The illustration is from Charles Dickens’ novel where Durdles cautions Mr. Sapsea against boasting.
And here is my promo video of shameless self promotion, created by the ever so fab Erika Shannon.
When I grew up, we would laugh at what we called “Polish reichtag” – whomever screams the loudest wins. Racist and stereotypical, I don’t even know how much it ever applied to the Polish. What I do know is I feel we are about to exit the era of “shameless self promotion”. There really was a time, starting in the nineties and ending about now, when you had to be so loud, so brash and brazen, so shamelessly self promoting, that it WAS the way to get business. Today, not so much. Thank God.
Mr Chen Yu-Hsi, a professor of religious studies says that although humility is important to (in his case) Buddhism, ultimately spiritual attainments are associated with such personal qualities as the “middle way,” a balanced personality that is neither arrogant nor “humble” in the sense of self-abasement. Thus a semantic question may be raised as to exactly what we mean by humility. Does it necessarily imply an under-evaluation of one’s own worth and merits that led the Tibetan lama to reject humility as a virtue for practitioners? From a true Buddhist perspective, the answer is “No.” And we may add the following criteria to define genuine humility:
- Behave without arrogance, self-conceit and other egoist tendencies such as jealousy and an impulse to show off.
- Respect others and show a genuine human interest in them without a desire to please or to impress.
- Come up with an objective and honest understanding of our own strengths and weaknesses, with a realization that we are far from perfect and have a lot more to learn, to improve and to accomplish.
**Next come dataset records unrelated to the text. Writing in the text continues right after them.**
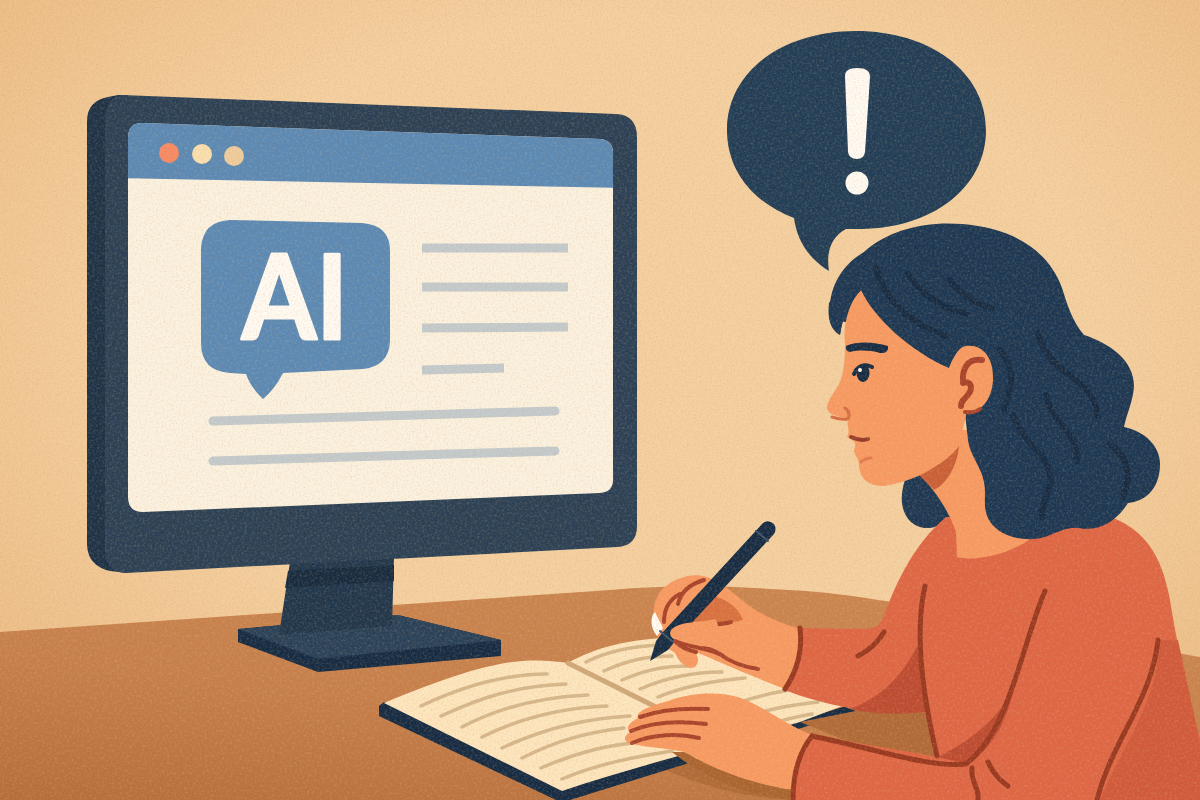
<!DOCTYPE html>
<html lang="en">
<head>
<meta charset="utf-8">
<title>Writing beside an AI screen</title>
<style>
:root{
  --wall:#f4cf9f; --wall-edge:#e9b67f; --desk:#c67f4b; --desk-deep:#b06a38;
  --navy:#1c3753; --navy-dark:#152b43; --frame:#2b4055; --frame-side:#1d3247;
  --blue:#5b89b4; --cream:#fbf1df; --rule:#c3cacc; --white:#fffaf2;
  --skin:#f79a62; --skin-shade:#d9703f; --skin-line:#a8432a;
  --sweater:#de6644; --sweater-shade:#bd4b31; --fold:#98381f;
  --page:#fde5bd; --page-rule:#d6b78b;
}
html,body{margin:0;width:1200px;height:800px;overflow:hidden;background:var(--wall)}
.scene{display:block;width:1200px;height:800px}
.line{fill:none;stroke-linecap:round;stroke-linejoin:round}
.text-rules{stroke:var(--rule);stroke-width:9}
.strands{stroke:var(--navy-dark);stroke-width:6}
.folds{stroke:var(--fold);stroke-width:5}
.skin-lines{stroke:var(--skin-line);stroke-width:4}
.page-rules{stroke:var(--page-rule);stroke-width:3.5}
.skin{fill:var(--skin)}
.hair{fill:var(--navy)}
.sweater{fill:var(--sweater)}
.ai-label{font:700 117px Lato,"Open Sans",sans-serif;fill:var(--white);stroke:var(--white);stroke-width:3;stroke-linejoin:round}
</style>
</head>
<body>
<svg class="scene" viewBox="0 0 1200 800" role="img" aria-label="A woman writes in a notebook while looking at a monitor that shows AI; a speech bubble with an exclamation mark is above her">
<defs>
  <radialGradient id="wall-glow" cx="52%" cy="42%" r="72%">
    <stop offset=".55" stop-color="#f4cf9f"/><stop offset="1" stop-color="#eab981"/>
  </radialGradient>
  <linearGradient id="desk-tone" x1="0" y1="1" x2=".6" y2="0">
    <stop offset="0" stop-color="#b56d39"/><stop offset=".5" stop-color="#c67f4b"/><stop offset="1" stop-color="#ca854f"/>
  </linearGradient>
  <filter id="grain" x="0" y="0" width="100%" height="100%">
    <feTurbulence type="fractalNoise" baseFrequency=".55" numOctaves="3" seed="4"/>
    <feColorMatrix values="0 0 0 0 .55  0 0 0 0 .28  0 0 0 0 .1  0 0 0 1.6 -.72"/>
  </filter>
  <filter id="light-grain" x="0" y="0" width="100%" height="100%">
    <feTurbulence type="fractalNoise" baseFrequency=".4" numOctaves="3" seed="11"/>
    <feColorMatrix values="0 0 0 0 1  0 0 0 0 .9  0 0 0 0 .75  0 0 0 1.6 -.75"/>
  </filter>
  <clipPath id="screen-clip">
    <path d="M142 123 L600 139 Q613 140 613 153 V480 Q613 492 600 493 L143 512 Q128 512 128 497 V138 Q128 123 142 123Z"/>
  </clipPath>
</defs>

<g id="room">
  <rect width="1200" height="800" fill="url(#wall-glow)"/>
  <path d="M0 632 L610 590 Q690 583 770 589 C850 592 900 604 980 618 L1200 657 V800 H0Z" fill="url(#desk-tone)"/>
</g>

<g id="monitor">
  <path d="M238 629 L398 615 L501 640 V656 L318 672 L238 642Z" fill="var(--navy-dark)"/>
  <path d="M238 629 L398 615 L501 640 L318 659Z" fill="#294158"/>
  <path d="M290 562 L394 556 L392 626 L279 635Z" fill="#20364c"/>
  <path d="M288 571 L394 565 V581 L285 588Z" fill="#172b40"/>
  <path d="M118 95 L108 97 Q87 101 87 121 V545 Q88 566 110 571 L128 573 V95Z" fill="var(--frame-side)"/>
  <path d="M122 95 L616 114 Q637 115 637 137 V526 Q637 546 617 547 L126 573 Q106 572 105 552 V117 Q107 97 122 95Z" fill="var(--frame)"/>
  <g clip-path="url(#screen-clip)">
    <rect x="120" y="115" width="500" height="400" fill="var(--cream)"/>
    <path d="M120 115 H620 V188 L120 178Z" fill="var(--blue)"/>
    <circle cx="169" cy="153" r="10" fill="#f58a63"/>
    <circle cx="202" cy="154" r="10" fill="#f9dfae"/>
    <circle cx="234" cy="156" r="10" fill="#eecb9c"/>
  </g>
  <path d="M230 220 L362 223 Q390 225 390 251 V341 Q389 366 363 369 L283 373 Q275 389 263 399 Q251 388 246 374 L230 373 Q201 371 201 343 V248 Q203 221 230 220Z" fill="var(--blue)"/>
  <text class="ai-label" x="242" y="339" textLength="106" lengthAdjust="spacingAndGlyphs">AI</text>
  <g class="line text-rules" style="stroke-linecap:butt">
    <path d="M422 248 H568 M422 287 H568 M422 328 L568 327 M422 370 L504 368"/>
    <path style="stroke-linecap:round" d="M213 421 L555 411 M213 461 L555 451"/>
  </g>
</g>

<g id="alert-bubble">
  <path d="M856 31 C930 31 986 72 986 130 C986 188 932 228 862 229 L846 229 C831 237 826 252 829 271 C808 258 797 240 794 218 C752 202 727 170 727 130 C727 72 782 31 856 31Z" fill="#213d56"/>
  <path d="M845 76 Q845 68 857 68 Q870 68 870 77 L865 152 Q864 159 857 159 Q849 159 848 152Z" fill="var(--white)"/>
  <circle cx="857" cy="183" r="11.5" fill="var(--white)"/>
</g>

<g id="notebook">
  <path d="M640 757 C700 790 760 800 800 800 L800 740Z" fill="var(--desk-deep)"/>
  <path d="M379 706 L384 702 L565 788 L850 705 L856 711 L570 800 H556 L379 716Z" fill="var(--navy-dark)"/>
  <path d="M384 703 C420 688 460 672 500 664 C525 659 548 660 568 663 C595 647 630 640 662 638 C720 650 790 680 850 703 L800 722 C720 745 640 765 562 791Z" fill="var(--page)"/>
  <path d="M568 663 L654 706" class="line" stroke="#cfa877" stroke-width="5"/>
  <g class="line page-rules">
    <path d="M421 706 C455 690 500 674 547 674 M441 716 C480 698 515 686 566 684 M462 727 C500 707 540 697 588 695 M482 737 C520 718 560 708 607 706 M502 748 C545 728 590 718 630 716 M522 758 C560 739 590 732 624 728 M541 768 C580 751 610 745 640 742 M562 779 C600 763 640 756 672 751"/>
    <path d="M586 662 C610 650 635 646 660 645 M604 671 C630 659 650 656 672 656 M622 680 C650 668 668 666 690 666 M640 689 C670 676 700 672 722 672 M658 697 C690 684 720 680 745 678 M730 705 C755 697 775 692 790 690 M752 715 C775 707 800 704 818 702 M768 725 C785 719 800 716 812 714"/>
  </g>
</g>

<g id="woman">
  <path class="hair" d="M908 472 C900 490 899 508 909 520 C920 532 937 530 950 518 L952 470Z"/>

  <g id="sweater">
    <path d="M792 688 C830 704 890 716 930 712 L938 757 L850 742 L800 722 L856 711Z" fill="var(--desk-deep)"/>
    <path class="sweater" d="M946 517 C914 544 898 580 886 610 C882 622 880 628 866 629 L801 628 C804 650 796 672 785 690 C825 706 880 716 926 712 C929 730 932 744 938 757 L812 735 C798 752 793 775 793 800 H1200 V740 C1190 700 1176 640 1170 600 C1162 554 1143 528 1108 516 L1040 520Z"/>
    <path d="M920 640 C905 675 880 698 850 709 C880 715 905 714 927 712Z" fill="var(--sweater-shade)"/>
    <path d="M1158 640 C1160 700 1125 740 1100 800 H1200 V742 L1178 640Z" fill="#d05a3b"/>
    <path d="M1014 688 C1005 730 987 753 966 764 L938 757 C962 745 996 724 1014 688Z" fill="var(--sweater-shade)"/>
    <g class="line folds">
      <path d="M925 586 C916 625 919 680 937 756 M1045 591 C1020 650 1010 730 966 764 C930 768 880 750 812 736 M972 768 C970 780 980 790 978 800 M988 762 C994 775 1000 780 1008 786 M884 632 C878 642 870 650 858 656 M1158 640 C1152 700 1112 740 1097 800"/>
    </g>
  </g>

  <path class="skin" d="M918 473 C935 490 949 511 956 532 L957 557 C978 562 1009 554 1032 538 L1000 430 L955 430Z"/>
  <path d="M918 474 C938 467 951 457 959 446 C957 467 947 483 934 490Z" fill="#c95f36"/>

  <path class="hair" d="M832 320 C825 296 838 267 864 252 C888 230 925 221 962 224 C1013 228 1048 250 1062 288 C1068 306 1071 319 1084 335 C1109 343 1134 360 1134 386 C1133 402 1127 412 1124 427 C1147 432 1161 448 1160 466 C1159 488 1147 501 1128 503 C1116 522 1098 532 1079 528 C1067 527 1059 532 1050 535 C1029 544 1002 538 991 523 C981 509 987 497 984 482 C981 466 970 456 968 440 L964 405 L900 330Z"/>

  <path id="face" class="skin" d="M861 290 C849 302 843 324 845 344 C845 360 844 374 839 384 C834 393 827 401 827 408 C828 415 837 416 848 419 C846 426 851 431 847 437 C853 440 857 443 855 447 C851 453 860 458 859 466 C860 479 868 486 884 486 C914 481 942 468 960 442 L967 411 C980 414 992 400 993 380 C994 357 982 344 966 346 C956 347 952 356 948 366 L900 325Z"/>
  <path class="hair" d="M861 290 C874 318 910 351 949 368 C956 350 963 344 972 344 L970 300 L900 262 L850 272 C832 288 828 307 840 335 C843 316 849 302 861 290Z"/>
  <path d="M829 303 C827 320 831 330 840 335 C842 318 848 304 861 290 L845 280Z" class="hair"/>
  <g class="line skin-lines">
    <path d="M982 360 C967 358 962 369 963 383 C971 380 974 388 967 396 C963 400 961 402 961 406" stroke-width="6"/>
    <path d="M851 437 C858 440 863 441 868 439" stroke="#943b28" />
    <path d="M832 417 C838 419 843 420 848 419 C850 415 849 411 845 408" stroke="#d66c42" stroke-width="3"/>
    <path d="M861 462 C864 459 868 458 871 458" stroke="#df7a4c" stroke-width="3"/>
    <path d="M965 412 C971 413 976 412 980 409"/>
  </g>
  <path d="M846 346 C858 341 874 342 888 346 Q889 354 880 353 C869 350 859 350 850 352 Q845 351 846 346Z" fill="var(--navy-dark)"/>
  <ellipse cx="863" cy="373" rx="6.5" ry="9" fill="var(--navy-dark)"/>
  <path d="M854 374 C857 366 864 363 872 367" class="line" stroke="var(--navy-dark)" stroke-width="4"/>
  <circle cx="860" cy="370" r="2" fill="var(--white)"/>

  <g class="line strands">
    <path d="M876 268 C884 298 906 322 946 336 M908 274 C922 296 941 307 966 314 M950 280 C962 296 976 304 992 309"/>
    <path d="M1038 333 C1048 372 1080 374 1092 398 C1096 405 1097 411 1097 416 M1013 415 C1023 444 1045 450 1050 474 C1053 491 1041 498 1042 517 M1046 395 C1052 425 1078 430 1077 461 M1110 444 C1127 457 1133 474 1123 497 M1000 350 C1020 375 1008 392 1004 410"/>
  </g>

  <g id="writing-hand">
    <path class="skin" d="M801 629 C775 622 756 612 742 600 C727 588 715 577 698 575 C680 575 660 586 657 598 C652 606 653 624 656 631 C658 644 668 648 675 653 C680 664 688 670 695 667 C700 662 698 655 694 651 C715 660 746 674 785 689 C798 670 803 650 801 629Z"/>
    <path d="M708 595 C726 598 737 606 743 620 L720 625 L685 628Z" fill="var(--skin-shade)"/>
    <path d="M655 612 C650 616 650 628 657 636 L663 628Z" fill="var(--white)"/>
    <g class="line skin-lines">
      <path d="M704 580 C690 584 681 592 678 604 M680 594 C670 599 664 608 664 622 M674 628 C690 623 715 627 731 622 M676 640 C690 648 708 645 721 655 C732 663 745 667 758 669 M696 652 C686 650 680 646 676 642"/>
    </g>
    <path id="pen" d="M763 523 Q768 519 774 524 Q777 529 774 534 L676 640 L668 650 L650 661 L656 641 L663 632Z" fill="var(--navy-dark)"/>
    <path d="M756 531 L768 541 M660 631 L673 642" class="line" stroke="#3a536c" stroke-width="2"/>
    <path class="skin" d="M671 630 C680 621 697 623 716 619 L724 646 C706 648 687 645 675 640 Q668 636 671 630Z"/>
    <path d="M675 641 C688 647 707 648 722 655" class="line skin-lines"/>
  </g>
  <path d="M800 628 C803 652 797 671 785 689" class="line folds" stroke-width="4"/>

  <g id="resting-hand">
    <path class="skin" d="M812 735 C785 724 763 706 738 697 C715 691 690 693 668 701 C651 706 635 711 638 718 C627 724 626 729 630 732 C622 737 624 743 633 744 C650 748 668 748 684 752 C713 770 755 785 793 790 C793 767 799 748 812 735Z"/>
    <g class="line skin-lines">
      <path d="M640 717 C662 709 684 708 708 709 M631 731 C655 721 681 721 706 724 M632 743 C653 734 678 733 699 738"/>
    </g>
    <path d="M684 752 C715 770 755 785 793 790 V800 C745 796 700 775 672 752Z" fill="#a9642f"/>
  </g>
  <path d="M812 736 C799 752 793 775 793 800" class="line folds"/>
</g>

<g id="paper-texture" pointer-events="none">
  <rect width="1200" height="800" filter="url(#grain)" opacity=".28"/>
  <rect width="1200" height="800" filter="url(#light-grain)" opacity=".2"/>
</g>
</svg>
</body>
</html>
- While we do not recognize self-depreciation or self-effacement as part of humility, we must recognize that our biological self is fraught with frailties and ignorance and that a true self characterized by such divine qualities as love, compassion, joy and wisdom is innate in everyone of us.
With the above understanding, it is safe for Buddhists to speak of humility as a norm of personal conduct and a mark of supreme attainments that is consistent with the Buddhist “middle way.”
I think the Buddhists way is a pretty decent way to look at humility whether you are a Buddhist or not. I think the biggest thing about it is to be genuine in your interactions. If you are, I think you can be free to talk about your accomplishments or be proud of what you do. I am. Humbly speaking.